_EXERCISE BRIEF_. Determine the number of lines in the data that contain "rect". Answer with that number only.

_DATASET ENTRIES_.

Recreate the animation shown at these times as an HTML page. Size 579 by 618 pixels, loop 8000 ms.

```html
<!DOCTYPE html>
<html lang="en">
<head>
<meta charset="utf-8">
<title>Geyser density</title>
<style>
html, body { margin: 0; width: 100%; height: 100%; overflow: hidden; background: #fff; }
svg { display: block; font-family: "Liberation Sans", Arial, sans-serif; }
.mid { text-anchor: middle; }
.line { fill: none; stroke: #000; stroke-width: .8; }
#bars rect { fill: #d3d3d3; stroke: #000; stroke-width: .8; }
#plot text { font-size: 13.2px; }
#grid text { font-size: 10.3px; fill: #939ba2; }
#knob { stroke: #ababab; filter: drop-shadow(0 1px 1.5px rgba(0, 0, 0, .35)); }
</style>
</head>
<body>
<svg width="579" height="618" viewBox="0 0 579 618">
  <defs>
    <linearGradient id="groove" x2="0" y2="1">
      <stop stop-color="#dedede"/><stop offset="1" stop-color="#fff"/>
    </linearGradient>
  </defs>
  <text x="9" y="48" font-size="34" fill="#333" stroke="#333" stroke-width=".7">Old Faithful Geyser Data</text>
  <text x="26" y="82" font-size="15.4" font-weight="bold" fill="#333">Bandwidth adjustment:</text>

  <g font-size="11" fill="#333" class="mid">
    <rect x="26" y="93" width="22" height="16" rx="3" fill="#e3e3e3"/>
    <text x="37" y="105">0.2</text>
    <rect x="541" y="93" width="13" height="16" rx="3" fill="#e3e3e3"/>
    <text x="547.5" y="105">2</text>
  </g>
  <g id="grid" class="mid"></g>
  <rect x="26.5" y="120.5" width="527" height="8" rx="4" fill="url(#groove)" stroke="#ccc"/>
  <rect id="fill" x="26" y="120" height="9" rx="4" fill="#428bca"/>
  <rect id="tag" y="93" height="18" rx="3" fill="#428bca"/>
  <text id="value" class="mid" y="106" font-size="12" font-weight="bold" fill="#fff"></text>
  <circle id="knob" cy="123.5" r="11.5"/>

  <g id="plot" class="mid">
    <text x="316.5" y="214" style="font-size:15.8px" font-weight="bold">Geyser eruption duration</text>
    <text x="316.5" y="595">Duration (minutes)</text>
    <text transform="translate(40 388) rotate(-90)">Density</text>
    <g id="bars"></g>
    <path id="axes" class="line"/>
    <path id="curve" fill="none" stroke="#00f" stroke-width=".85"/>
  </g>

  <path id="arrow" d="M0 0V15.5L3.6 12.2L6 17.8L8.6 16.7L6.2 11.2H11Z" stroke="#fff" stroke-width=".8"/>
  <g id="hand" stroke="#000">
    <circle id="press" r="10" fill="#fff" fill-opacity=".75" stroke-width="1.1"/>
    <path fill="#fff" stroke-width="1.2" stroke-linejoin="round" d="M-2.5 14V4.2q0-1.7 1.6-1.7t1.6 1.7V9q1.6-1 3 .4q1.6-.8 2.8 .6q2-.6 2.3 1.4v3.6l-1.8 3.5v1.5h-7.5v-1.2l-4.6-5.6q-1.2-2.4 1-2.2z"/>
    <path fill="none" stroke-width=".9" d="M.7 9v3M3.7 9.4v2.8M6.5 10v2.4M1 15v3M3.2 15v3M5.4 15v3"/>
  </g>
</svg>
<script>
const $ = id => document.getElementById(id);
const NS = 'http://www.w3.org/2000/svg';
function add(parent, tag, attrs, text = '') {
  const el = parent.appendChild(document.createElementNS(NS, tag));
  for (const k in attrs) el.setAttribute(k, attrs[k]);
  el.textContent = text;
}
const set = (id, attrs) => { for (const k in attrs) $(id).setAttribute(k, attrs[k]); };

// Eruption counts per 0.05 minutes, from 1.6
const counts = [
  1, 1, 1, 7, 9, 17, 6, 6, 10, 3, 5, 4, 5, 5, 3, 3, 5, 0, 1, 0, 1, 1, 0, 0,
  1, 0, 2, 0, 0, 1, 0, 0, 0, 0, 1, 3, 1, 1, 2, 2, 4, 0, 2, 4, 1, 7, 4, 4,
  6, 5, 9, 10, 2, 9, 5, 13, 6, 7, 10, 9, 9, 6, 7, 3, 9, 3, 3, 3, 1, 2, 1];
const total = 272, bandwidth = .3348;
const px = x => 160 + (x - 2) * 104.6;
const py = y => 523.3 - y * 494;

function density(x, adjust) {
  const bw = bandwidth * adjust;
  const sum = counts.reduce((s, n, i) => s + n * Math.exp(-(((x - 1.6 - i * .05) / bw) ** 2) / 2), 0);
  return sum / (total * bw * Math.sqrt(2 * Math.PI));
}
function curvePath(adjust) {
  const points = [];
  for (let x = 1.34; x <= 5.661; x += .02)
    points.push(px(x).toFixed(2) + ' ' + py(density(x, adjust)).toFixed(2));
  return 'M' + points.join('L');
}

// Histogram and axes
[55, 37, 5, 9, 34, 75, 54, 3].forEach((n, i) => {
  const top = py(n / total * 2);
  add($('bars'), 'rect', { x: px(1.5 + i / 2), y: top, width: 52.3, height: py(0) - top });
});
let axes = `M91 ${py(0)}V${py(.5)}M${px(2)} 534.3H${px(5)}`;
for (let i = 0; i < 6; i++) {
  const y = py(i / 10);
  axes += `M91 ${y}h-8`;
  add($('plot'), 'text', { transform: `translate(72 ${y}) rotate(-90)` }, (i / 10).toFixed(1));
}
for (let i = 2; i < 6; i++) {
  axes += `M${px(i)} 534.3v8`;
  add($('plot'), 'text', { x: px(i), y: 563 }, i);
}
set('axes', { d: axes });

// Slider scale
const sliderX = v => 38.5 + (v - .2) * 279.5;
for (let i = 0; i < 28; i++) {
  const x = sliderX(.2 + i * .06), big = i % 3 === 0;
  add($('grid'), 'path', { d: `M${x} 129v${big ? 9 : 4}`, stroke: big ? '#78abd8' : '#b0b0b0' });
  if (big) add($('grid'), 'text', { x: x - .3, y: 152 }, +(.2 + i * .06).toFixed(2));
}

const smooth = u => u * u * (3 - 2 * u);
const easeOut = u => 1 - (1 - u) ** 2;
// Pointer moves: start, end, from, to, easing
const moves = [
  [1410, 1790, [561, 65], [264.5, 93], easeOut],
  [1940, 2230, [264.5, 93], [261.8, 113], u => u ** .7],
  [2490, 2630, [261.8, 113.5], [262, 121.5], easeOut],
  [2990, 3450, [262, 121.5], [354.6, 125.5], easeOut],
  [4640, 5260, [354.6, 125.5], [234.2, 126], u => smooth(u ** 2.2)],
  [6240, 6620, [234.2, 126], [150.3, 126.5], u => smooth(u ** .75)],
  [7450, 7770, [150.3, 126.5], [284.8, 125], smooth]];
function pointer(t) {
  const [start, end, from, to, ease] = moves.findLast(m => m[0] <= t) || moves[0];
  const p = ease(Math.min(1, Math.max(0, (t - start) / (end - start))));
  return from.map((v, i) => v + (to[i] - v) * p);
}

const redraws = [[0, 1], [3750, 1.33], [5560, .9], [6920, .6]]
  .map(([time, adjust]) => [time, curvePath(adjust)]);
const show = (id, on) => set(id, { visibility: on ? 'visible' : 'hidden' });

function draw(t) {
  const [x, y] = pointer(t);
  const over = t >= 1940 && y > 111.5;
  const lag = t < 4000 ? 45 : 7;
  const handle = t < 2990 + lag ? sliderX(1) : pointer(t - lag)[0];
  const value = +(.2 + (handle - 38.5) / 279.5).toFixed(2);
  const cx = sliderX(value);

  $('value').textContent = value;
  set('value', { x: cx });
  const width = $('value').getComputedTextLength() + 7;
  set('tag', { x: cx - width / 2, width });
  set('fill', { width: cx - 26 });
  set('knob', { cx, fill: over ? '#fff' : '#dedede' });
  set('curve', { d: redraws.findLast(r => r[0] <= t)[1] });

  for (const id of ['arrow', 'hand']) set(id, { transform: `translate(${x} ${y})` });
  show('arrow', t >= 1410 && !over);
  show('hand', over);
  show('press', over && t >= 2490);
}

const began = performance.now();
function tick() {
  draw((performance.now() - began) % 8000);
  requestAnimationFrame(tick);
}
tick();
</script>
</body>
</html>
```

_RESPONSE_. 7